# [REQUIRED ACTION]
Where in the data does the word "function" appear? Find those lines and copy them.

# [PROVIDED DATA]
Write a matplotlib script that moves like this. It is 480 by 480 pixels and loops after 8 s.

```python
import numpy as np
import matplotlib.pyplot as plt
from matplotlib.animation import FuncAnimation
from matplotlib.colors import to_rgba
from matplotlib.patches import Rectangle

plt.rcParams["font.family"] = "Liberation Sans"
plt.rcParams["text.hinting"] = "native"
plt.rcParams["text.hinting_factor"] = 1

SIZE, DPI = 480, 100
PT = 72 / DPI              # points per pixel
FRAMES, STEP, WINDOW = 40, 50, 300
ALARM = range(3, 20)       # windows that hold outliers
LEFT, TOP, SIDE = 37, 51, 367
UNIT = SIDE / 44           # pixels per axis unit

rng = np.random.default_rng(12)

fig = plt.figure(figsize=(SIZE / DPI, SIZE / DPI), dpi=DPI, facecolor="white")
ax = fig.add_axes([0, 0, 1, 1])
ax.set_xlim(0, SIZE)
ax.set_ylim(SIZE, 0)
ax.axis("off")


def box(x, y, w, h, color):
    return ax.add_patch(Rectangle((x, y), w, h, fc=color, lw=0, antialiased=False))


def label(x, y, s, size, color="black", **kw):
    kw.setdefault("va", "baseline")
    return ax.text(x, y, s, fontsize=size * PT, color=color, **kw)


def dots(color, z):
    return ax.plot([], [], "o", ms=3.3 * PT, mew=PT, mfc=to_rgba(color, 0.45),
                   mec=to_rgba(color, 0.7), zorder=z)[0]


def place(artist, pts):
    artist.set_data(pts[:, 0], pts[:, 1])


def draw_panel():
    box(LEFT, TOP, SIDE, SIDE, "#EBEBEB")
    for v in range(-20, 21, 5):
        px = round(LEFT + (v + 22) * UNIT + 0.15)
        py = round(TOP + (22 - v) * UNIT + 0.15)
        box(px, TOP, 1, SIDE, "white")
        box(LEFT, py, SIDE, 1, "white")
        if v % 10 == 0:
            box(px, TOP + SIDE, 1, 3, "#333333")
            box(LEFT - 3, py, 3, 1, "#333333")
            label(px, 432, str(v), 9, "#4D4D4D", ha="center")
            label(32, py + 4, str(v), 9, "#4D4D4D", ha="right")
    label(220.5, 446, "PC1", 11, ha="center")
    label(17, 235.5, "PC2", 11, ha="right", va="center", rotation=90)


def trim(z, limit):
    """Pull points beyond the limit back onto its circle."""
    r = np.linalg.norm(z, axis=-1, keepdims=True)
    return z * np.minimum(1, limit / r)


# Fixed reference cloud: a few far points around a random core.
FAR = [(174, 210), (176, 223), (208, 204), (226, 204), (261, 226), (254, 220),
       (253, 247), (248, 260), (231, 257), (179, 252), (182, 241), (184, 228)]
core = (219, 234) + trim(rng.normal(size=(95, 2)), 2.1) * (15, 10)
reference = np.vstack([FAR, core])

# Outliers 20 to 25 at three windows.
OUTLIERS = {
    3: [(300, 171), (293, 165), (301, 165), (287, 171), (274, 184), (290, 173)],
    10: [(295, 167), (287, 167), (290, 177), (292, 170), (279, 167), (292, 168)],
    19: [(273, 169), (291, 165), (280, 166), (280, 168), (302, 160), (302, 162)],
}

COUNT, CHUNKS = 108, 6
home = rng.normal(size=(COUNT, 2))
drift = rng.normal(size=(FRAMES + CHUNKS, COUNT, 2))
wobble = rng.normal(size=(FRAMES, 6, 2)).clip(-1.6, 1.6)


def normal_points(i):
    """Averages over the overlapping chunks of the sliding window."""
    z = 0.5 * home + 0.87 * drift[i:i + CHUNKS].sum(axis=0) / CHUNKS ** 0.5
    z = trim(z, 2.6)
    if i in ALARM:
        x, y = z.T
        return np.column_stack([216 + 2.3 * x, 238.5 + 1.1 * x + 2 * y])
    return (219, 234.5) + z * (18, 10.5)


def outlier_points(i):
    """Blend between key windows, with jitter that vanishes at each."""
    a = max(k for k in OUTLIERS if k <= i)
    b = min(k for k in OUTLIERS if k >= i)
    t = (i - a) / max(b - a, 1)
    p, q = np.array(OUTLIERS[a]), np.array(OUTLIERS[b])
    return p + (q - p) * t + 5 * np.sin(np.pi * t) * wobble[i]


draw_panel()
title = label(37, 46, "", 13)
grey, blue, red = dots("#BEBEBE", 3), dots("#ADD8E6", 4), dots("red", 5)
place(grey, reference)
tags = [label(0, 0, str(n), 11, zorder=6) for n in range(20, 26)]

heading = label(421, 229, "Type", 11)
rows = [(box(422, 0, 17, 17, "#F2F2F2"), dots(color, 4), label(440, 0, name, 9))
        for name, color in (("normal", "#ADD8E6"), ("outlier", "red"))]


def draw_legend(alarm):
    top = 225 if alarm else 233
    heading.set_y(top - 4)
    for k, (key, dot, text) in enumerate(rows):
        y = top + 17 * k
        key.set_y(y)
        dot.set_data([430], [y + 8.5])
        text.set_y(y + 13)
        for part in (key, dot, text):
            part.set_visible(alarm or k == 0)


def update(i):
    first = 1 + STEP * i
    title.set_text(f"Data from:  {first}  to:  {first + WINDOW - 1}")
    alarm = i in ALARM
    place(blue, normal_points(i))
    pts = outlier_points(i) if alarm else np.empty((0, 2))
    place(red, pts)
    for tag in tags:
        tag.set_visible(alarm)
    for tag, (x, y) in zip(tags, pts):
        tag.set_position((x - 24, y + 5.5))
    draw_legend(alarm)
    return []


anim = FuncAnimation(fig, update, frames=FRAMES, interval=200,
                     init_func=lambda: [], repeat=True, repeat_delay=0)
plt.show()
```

==

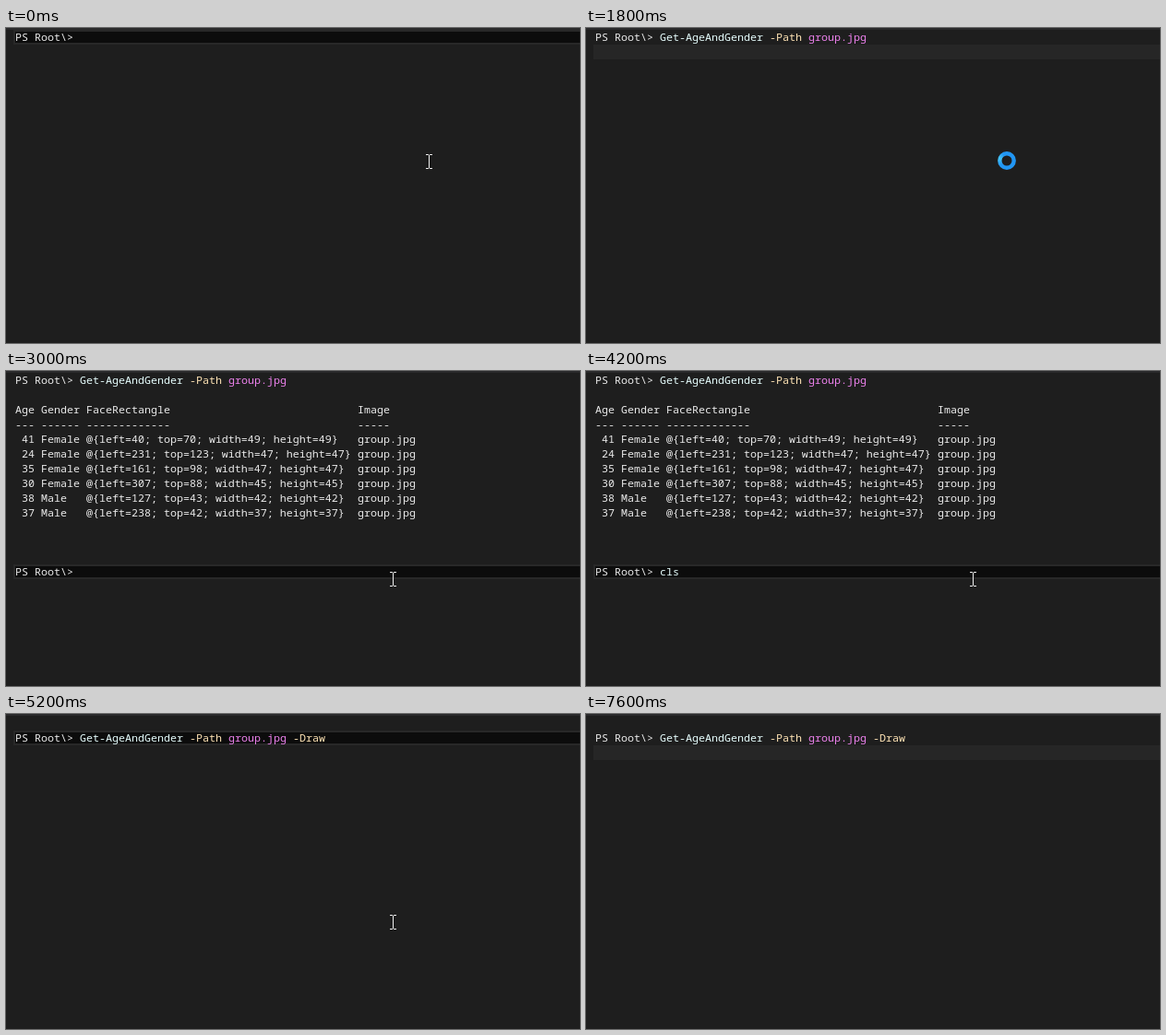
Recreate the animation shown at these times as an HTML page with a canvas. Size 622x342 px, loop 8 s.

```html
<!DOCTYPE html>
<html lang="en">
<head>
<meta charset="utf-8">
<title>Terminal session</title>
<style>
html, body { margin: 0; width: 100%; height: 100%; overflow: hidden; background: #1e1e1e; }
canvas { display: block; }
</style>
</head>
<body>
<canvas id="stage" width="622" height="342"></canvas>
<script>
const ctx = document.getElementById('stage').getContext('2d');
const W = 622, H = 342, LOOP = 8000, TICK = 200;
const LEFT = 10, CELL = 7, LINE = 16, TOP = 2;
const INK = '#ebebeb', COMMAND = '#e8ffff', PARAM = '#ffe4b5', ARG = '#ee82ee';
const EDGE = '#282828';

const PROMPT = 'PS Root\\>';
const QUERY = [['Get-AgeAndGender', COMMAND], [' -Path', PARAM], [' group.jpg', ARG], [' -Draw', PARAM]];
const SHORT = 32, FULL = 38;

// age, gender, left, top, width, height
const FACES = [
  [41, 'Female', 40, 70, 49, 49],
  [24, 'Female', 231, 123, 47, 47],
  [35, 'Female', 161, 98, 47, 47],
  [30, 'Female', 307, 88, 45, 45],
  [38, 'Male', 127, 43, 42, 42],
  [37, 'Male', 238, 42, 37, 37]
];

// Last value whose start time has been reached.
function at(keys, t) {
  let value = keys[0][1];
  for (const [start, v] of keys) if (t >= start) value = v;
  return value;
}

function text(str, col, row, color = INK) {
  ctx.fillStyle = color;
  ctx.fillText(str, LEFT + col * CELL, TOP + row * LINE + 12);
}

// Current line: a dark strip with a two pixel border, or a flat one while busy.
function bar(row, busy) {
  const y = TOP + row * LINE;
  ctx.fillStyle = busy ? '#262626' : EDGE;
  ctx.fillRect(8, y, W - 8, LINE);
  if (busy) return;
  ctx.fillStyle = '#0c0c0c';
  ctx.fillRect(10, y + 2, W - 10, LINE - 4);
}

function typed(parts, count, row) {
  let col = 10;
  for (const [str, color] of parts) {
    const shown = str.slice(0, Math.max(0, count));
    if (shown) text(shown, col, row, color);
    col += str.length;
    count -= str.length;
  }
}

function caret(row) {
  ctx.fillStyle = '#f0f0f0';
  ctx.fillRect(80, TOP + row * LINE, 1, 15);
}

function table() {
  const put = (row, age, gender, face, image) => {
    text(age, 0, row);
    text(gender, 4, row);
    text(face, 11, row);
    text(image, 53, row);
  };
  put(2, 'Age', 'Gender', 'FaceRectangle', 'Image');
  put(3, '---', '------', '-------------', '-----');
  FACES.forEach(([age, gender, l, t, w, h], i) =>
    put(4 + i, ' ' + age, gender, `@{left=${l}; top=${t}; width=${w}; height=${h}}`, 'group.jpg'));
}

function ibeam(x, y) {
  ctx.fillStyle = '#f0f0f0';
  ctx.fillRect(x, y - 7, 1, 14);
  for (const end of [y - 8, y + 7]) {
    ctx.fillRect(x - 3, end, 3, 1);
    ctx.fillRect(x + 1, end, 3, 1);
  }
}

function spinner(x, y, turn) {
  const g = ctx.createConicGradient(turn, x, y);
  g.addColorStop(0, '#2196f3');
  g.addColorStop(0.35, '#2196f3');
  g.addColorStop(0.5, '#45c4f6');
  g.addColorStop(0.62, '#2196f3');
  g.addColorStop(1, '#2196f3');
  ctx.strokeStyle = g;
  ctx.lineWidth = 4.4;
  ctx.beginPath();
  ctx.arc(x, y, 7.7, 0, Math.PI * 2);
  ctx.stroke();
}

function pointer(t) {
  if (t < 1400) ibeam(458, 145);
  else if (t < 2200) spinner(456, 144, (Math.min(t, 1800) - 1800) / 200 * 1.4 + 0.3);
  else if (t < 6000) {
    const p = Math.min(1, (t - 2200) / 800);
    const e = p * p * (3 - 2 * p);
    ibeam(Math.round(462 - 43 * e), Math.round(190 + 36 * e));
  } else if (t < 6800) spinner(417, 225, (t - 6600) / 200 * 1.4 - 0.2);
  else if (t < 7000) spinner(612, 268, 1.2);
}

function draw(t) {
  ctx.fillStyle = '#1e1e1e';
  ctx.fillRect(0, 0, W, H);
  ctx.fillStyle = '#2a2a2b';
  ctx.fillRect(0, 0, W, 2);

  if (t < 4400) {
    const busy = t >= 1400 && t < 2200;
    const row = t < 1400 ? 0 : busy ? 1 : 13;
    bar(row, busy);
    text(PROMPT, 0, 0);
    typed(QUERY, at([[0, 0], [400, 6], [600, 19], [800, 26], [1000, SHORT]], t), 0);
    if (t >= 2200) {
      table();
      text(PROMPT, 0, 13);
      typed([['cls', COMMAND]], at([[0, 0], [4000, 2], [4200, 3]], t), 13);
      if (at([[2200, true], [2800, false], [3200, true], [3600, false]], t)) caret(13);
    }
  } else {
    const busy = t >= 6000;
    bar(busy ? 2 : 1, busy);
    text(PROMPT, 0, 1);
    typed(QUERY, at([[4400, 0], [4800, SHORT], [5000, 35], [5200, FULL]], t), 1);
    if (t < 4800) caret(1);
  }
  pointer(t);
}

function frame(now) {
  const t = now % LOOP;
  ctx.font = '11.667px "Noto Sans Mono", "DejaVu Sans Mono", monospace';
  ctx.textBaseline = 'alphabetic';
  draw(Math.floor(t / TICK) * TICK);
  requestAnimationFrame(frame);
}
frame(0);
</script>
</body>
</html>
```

# [THE COMPLETED TASK]
function at(keys, t) {
function text(str, col, row, color = INK) {
function bar(row, busy) {
function typed(parts, count, row) {
function caret(row) {
function table() {
function ibeam(x, y) {
function spinner(x, y, turn) {
function pointer(t) {
function draw(t) {
function frame(now) {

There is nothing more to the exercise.